In this Slate article, “Can You Own an Asteroid,” Paul Marks explores the Commons in outer space! Not directly, of course. But in his story about Seattle-based Planetary Resources’ plans to mine an asteroid, Marks hits on all the aspects of exploitation of a Commons. “Should asteroids rich in precious metals be regarded, in legal terms, like the fish in the sea?” Marks asks. It’s a good question, and one that deserves further development, along with the United Nations’ treaties and agreements that govern these space-exploration issues. (By the way, how promising were the 1960’s that the UN’s Outer Space Treaty was agreed to in 1967? Think we’ve lost some mojo?).
My initial reaction is this: I would not grant rights to the asteroid, but I definitely would grant property rights to the company that manages to extract minerals and return them to Earth.

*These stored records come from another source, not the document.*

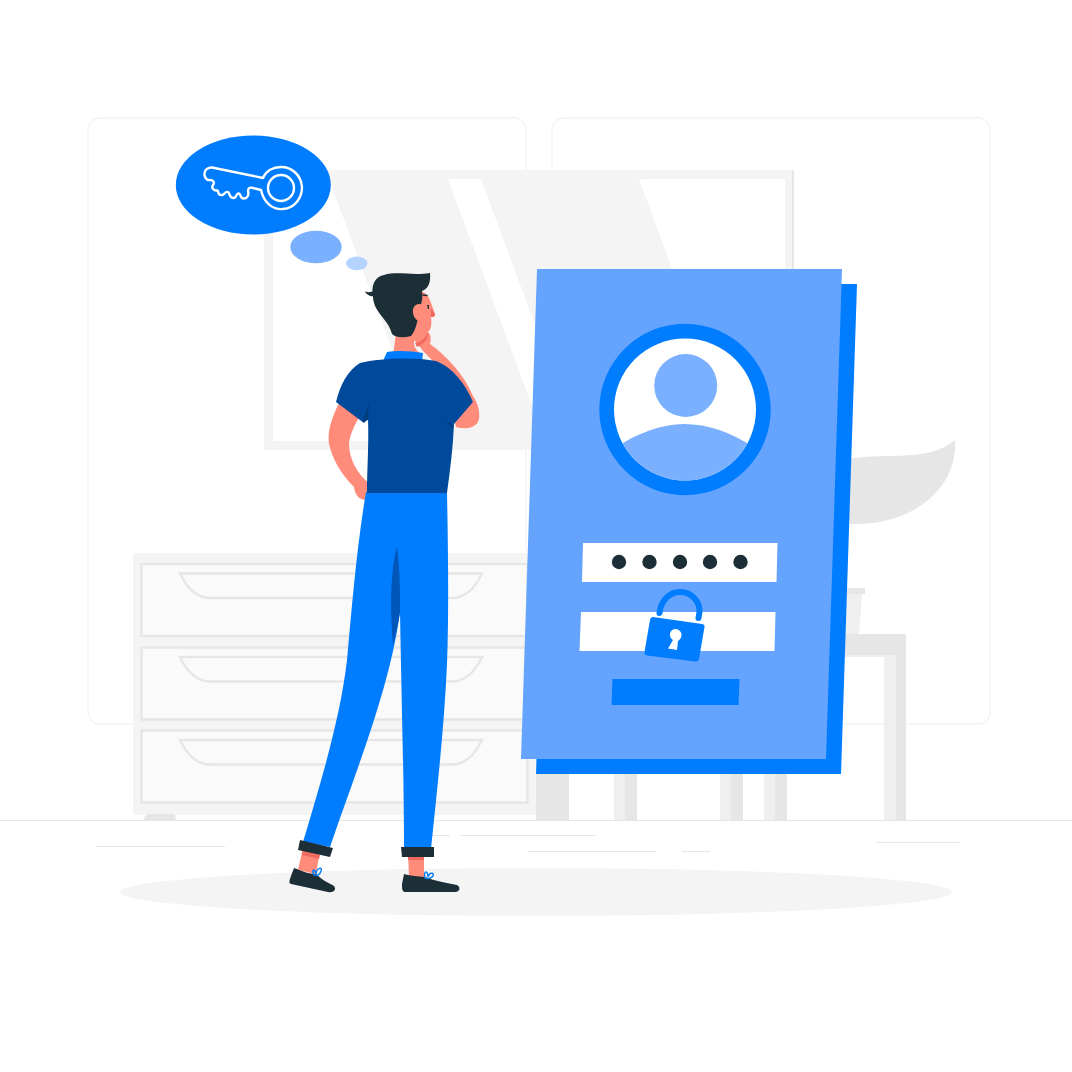
<!DOCTYPE html>
<html lang="en">
<head>
<meta charset="utf-8">
<title>Forgotten password illustration</title>
<style>
:root {
  --blue: #007cff;
  --blue-panel: #64a4ff;
  --blue-soft: #7bb0ff;
  --blue-pale: #b5d3ff;
  --blue-deep: #004a9c;
  --blue-fold: #0057b8;
  --ink: #1d2f36;
  --skin: #ff8b7b;
  --skin-shade: #f0695e;
  --gray-1: #fafafa;
  --gray-2: #f4f4f4;
  --gray-3: #efefef;
  --gray-4: #e6e6e6;
  --white: #fff;
}
html, body { margin: 0; background: var(--white); }
body { width: 1072px; height: 1072px; overflow: hidden; }
svg { display: block; }
.blue { fill: var(--blue); }
.panel { fill: var(--blue-panel); }
.soft { fill: var(--blue-soft); }
.pale { fill: var(--blue-pale); }
.deep { fill: var(--blue-deep); }
.fold { fill: var(--blue-fold); }
.ink { fill: var(--ink); }
.skin { fill: var(--skin); }
.skin-shade { fill: var(--skin-shade); }
.g1 { fill: var(--gray-1); }
.g2 { fill: var(--gray-2); }
.g3 { fill: var(--gray-3); }
.g4 { fill: var(--gray-4); }
.white { fill: var(--white); }
.hairline { fill: none; stroke: var(--gray-2); stroke-width: 1.4; }
.floor-line { fill: none; stroke: var(--gray-4); stroke-width: 1; }
.drawer { fill: var(--gray-1); stroke: var(--gray-4); stroke-width: 2.4; }
.key { fill: none; stroke: var(--white); stroke-width: 2.4; stroke-linejoin: round; }
.lace { fill: none; stroke: var(--blue); stroke-width: 1.4; stroke-linecap: round; }
</style>
</head>
<body>
<svg width="1072" height="1072" viewBox="0 0 1072 1072" role="img" aria-label="A man thinks of a key while looking at a locked login panel">
  <defs>
    <clipPath id="mirror-glass"><rect x="273" y="179" width="512" height="262"/></clipPath>
    <clipPath id="avatar-disc"><ellipse cx="685" cy="409.500" rx="71" ry="71"/></clipPath>
    <g id="drawer">
      <rect class="drawer" x="141.500" y="564" width="386" height="72"/>
      <path class="drawer" d="M180 573.500H482C475 588 466 598 452 598H210C196 598 187 588 180 573.500Z"/>
    </g>
  </defs>

  <g id="wall-panels">
    <rect class="hairline" x="88" y="118" width="438" height="606" rx="12"/>
    <rect class="hairline" x="552" y="118" width="438" height="606" rx="12"/>
  </g>

  <g id="mirror">
    <rect class="g4" x="268" y="170" width="526" height="279"/>
    <rect class="g2" x="264" y="170" width="528" height="280"/>
    <rect class="white" x="273" y="179" width="512" height="262"/>
    <g clip-path="url(#mirror-glass)">
      <polygon class="g2" points="329,179 448,179 545,441 426,441"/>
      <polygon class="g2" points="481,179 639,179 736,441 578,441"/>
    </g>
    <polygon class="g2" points="329,179 320,170 460,170 448,179"/>
  </g>

  <g id="dresser">
    <rect class="g2" x="133" y="553" width="404" height="262"/>
    <path class="g4" d="M144 820C144 816 147 814 151 814H175L176 820Z"/>
    <use href="#drawer"/>
    <use href="#drawer" y="83.500"/>
    <use href="#drawer" y="166.500"/>
  </g>

  <g id="desk-and-plant">
    <path class="g4" d="M840 461C880 450 925 465 955 440C958 487 915 526 850 524Z"/>
    <path class="g3" d="M840 588H865V594H862L859 634H840Z"/>
    <path class="g4" d="M840 588H865V594H840Z"/>
    <path class="g4" d="M840 634H906V820H884V655H840Z"/>
    <rect class="g3" x="840" y="655" width="56" height="0"/>
    <path class="g3" d="M840 655H896V820H884V657H840Z"/>
    <rect class="g4" x="536" y="770" width="33" height="50"/>
    <rect class="g3" x="614" y="770" width="12" height="50"/>
    <rect class="g4" x="625" y="770" width="12" height="50"/>
    <rect class="g3" x="720" y="770" width="12" height="50"/>
    <rect class="g4" x="731" y="770" width="12" height="50"/>
    <rect class="g3" x="764" y="770" width="12" height="50"/>
    <rect class="g4" x="775" y="770" width="12" height="50"/>
  </g>

  <g id="floor">
    <path class="floor-line" d="M0 820.500H1072M96 846.500H225M424 835.500H450M460 835.500H596M528 851.500H656M682 851.500H710M876 842.500H960"/>
    <ellipse class="g2" cx="536" cy="892" rx="416" ry="24"/>
  </g>

  <g id="login-panel">
    <polygon class="blue" points="552,284 857,284 841,774 536,774"/>
    <polygon class="panel" points="537,269 842,269 826,759 521,759"/>
    <g id="avatar">
      <circle class="blue" cx="685" cy="409.500" r="85.700"/>
      <circle class="white" cx="685" cy="409.500" r="71"/>
      <circle class="soft" cx="685.700" cy="385.500" r="31.500"/>
      <path class="soft" clip-path="url(#avatar-disc)" d="M610 451C635 434 660 424 684 424C709 424 733 433 760 451V490H610Z"/>
    </g>
    <polygon class="white" points="583,543 777.500,543 776.500,582 582,582"/>
    <g id="password-dots" class="ink">
      <circle cx="619" cy="562" r="7.200"/>
      <circle cx="649.500" cy="562" r="7.200"/>
      <circle cx="680" cy="562" r="7.200"/>
      <circle cx="710" cy="562" r="7.200"/>
      <circle cx="740.500" cy="562" r="7.200"/>
    </g>
    <polygon class="white" points="581,612 775.500,612 774.500,651 579.500,651"/>
    <polygon class="blue" points="612.500,679 739.500,679 738.500,705 611.500,705"/>
    <g id="padlock">
      <path d="M659.500 613C661 600 670 592 680 592C692 592 700 602 699.500 612L698.500 618" fill="none" stroke="var(--blue)" stroke-width="6" stroke-linecap="round"/>
      <path class="blue" d="M653 617L702 624Q705 624.500 704.500 627L699 659Q698.500 662 695 661.500L647 655.500Q644 655 644.500 652L650 620Q650.500 617 653 617Z"/>
      <path class="white" d="M673 640C668 637 669 629 676 629C683 630 683 638 678 641L677 650L668 648.500Z"/>
    </g>
  </g>

  <g id="thought-bubbles">
    <ellipse class="blue" cx="253.300" cy="185" rx="77.500" ry="49.500"/>
    <ellipse class="soft" cx="316" cy="247" rx="25.700" ry="16.300"/>
    <ellipse class="pale" cx="356.800" cy="263.300" rx="10.700" ry="6.900"/>
    <path class="key" d="M263 178L212 167.500C207 167 204 171 204.500 175C205 179 208 180.500 210 180C213 180 215 182 213 185C211 188 214 191 217 190.500C219 190 217 195 221 195C225 196 224 191 228 192C230 193 229 198 233 198C238 198 235 193 239 193.500C241 194 240 199 244 198.500C248 198 249 195 248 191C248 188 250 187 253 188L261 190C264 204 274 210 283 209C295 208 302 198 302 187C301 175 292 167 281 167C273 167 266 171 263 178Z"/>
    <circle class="key" cx="281" cy="188" r="13"/>
  </g>

  <g id="man">
    <g id="left-foot">
      <path class="skin" d="M303 848L320 851L316 874L298 870Z"/>
      <path class="skin-shade" d="M303 851L320 855L319 859L302 855Z"/>
      <path class="ink" d="M294 868C302 871 309 874 316 874C322 880 329 883 334 886C337 890 333 893 328 892L291 884C288 883 290 879 291 876Z"/>
      <path class="lace" d="M314 875C311 869 315 868 316 874C317 867 323 867 321 871C320 875 317 876 314 875"/>
    </g>
    <g id="right-foot">
      <path class="skin" d="M408 852H424V877H409Z"/>
      <path class="skin-shade" d="M408 856H424V860H408Z"/>
      <path class="ink" d="M404 874C411 876 418 876 425 877C435 881 447 883 457 885C461 887 460 892 455 892H405C402 892 402 888 402 884Z"/>
      <path class="lace" d="M425 878C423 870 428 870 428 877C430 870 436 874 432 877C430 879 428 879 425 878"/>
    </g>
    <path class="skin" d="M340 401C331 419 326 434 330 448C335 465 345 478 354 487C355 495 360 501 367 500L370 484C357 474 349 459 349 443C350 432 357 422 362 411Z"/>
    <path class="blue" d="M366 492H447C448 545 449 610 447 664C444 730 437 790 431 849H404C404 780 402 720 400 613C389 690 358 765 330 847L303 842C320 785 340 720 347 660C352 605 357 545 366 492Z"/>
    <path class="fold" d="M397 547C390 572 390 610 393 645C397 630 399 618 400 612C400 590 400 570 397 547Z"/>
    <polygon class="ink" points="300,840 333,848 330,857 298,850"/>
    <polygon class="ink" points="401,847 434,847 434,857 402,857"/>

    <g id="thinking-arm">
      <path class="skin" d="M414 340C418 337 421 333 425 332C430 331 432 337 430 344C448 357 464 375 473 396C478 403 480 412 479 419C477 428 466 430 456 427L450 400C451 380 440 368 424 352Z"/>
    </g>
    <g id="head">
      <path class="skin" d="M396 333H414V344C415 350 420 353 423 356H393Z"/>
      <path class="skin" d="M419 291C425 291 429 296 431 303L435 314C435 317 433 317 431 317C432 324 431 330 428 332C424 341 414 343 406 336L411 303Z"/>
      <path class="skin-shade" d="M431 308L435 314C435 317 433 317 431 317Z"/>
      <path class="skin-shade" d="M415 343C421 342 426 338 428 332C429 337 425 344 417 347Z"/>
      <path class="ink" d="M373 297C371 286 374 277 384 275C398 271 412 276 430 273C431 283 428 289 422 291C423 297 422 302 420 307C418 317 417 329 411 336C404 338 396 338 392 334C389 322 379 315 375 306C374 303 373 300 373 297Z"/>
      <path class="ink" d="M365 291C367 293 371 292 374 291L376 296C371 297 366 295 365 291Z"/>
      <path class="skin" d="M423 305C417 302 412 306 413 313C414 319 418 322 421 320C424 317 425 309 423 305Z"/>
      <path d="M423 295L427 295.500" fill="none" stroke="var(--ink)" stroke-width="1.600" stroke-linecap="round"/>
      <path class="ink" d="M427 305L429 305L429 309L428 309Z"/>
    </g>
    <path class="blue" d="M387 352C398 350 412 351 423 353L422 361H383Z"/>
    <path class="deep" d="M360 363C380 358 415 357 436 361C452 367 465 383 473 402L454 424C453 448 450 470 447 493H367C367 468 369 445 368 419L364 423L336 402C340 385 348 370 360 363Z"/>
    <path d="M368 420L369 403L362 422ZM454 426L445 419L452 428Z" fill="#003c80"/>
  </g>
</svg>
</body>
</html>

We should celebrate the company that develops the technologies, funds the innovation, and takes the risks involved in such a truly impressive example of the progressive nature of capitalism. The minerals returned to Earth will be used for the good of society; it’s not like these minerals are something to be hoarded. Should, or rather, as asteroid mining and similar space resource exploitation efforts come on line, then shall we need to develop the appropriate property regimes to govern this activity. Look, the first explorers, trappers, and settlers barely impacted the ecology of the American west. It wasn’t until after these hardy few paved the way for the countless others who followed that the destruction of the Commons began. We have learned from our mistakes – this does not mean that we will respond accordingly! – but I am optimistic that we will demonstrate the wisdom to preserve those aspects of space that need to be preserved, while wisely using where possible those resources that may prove a bounty for all Mankind.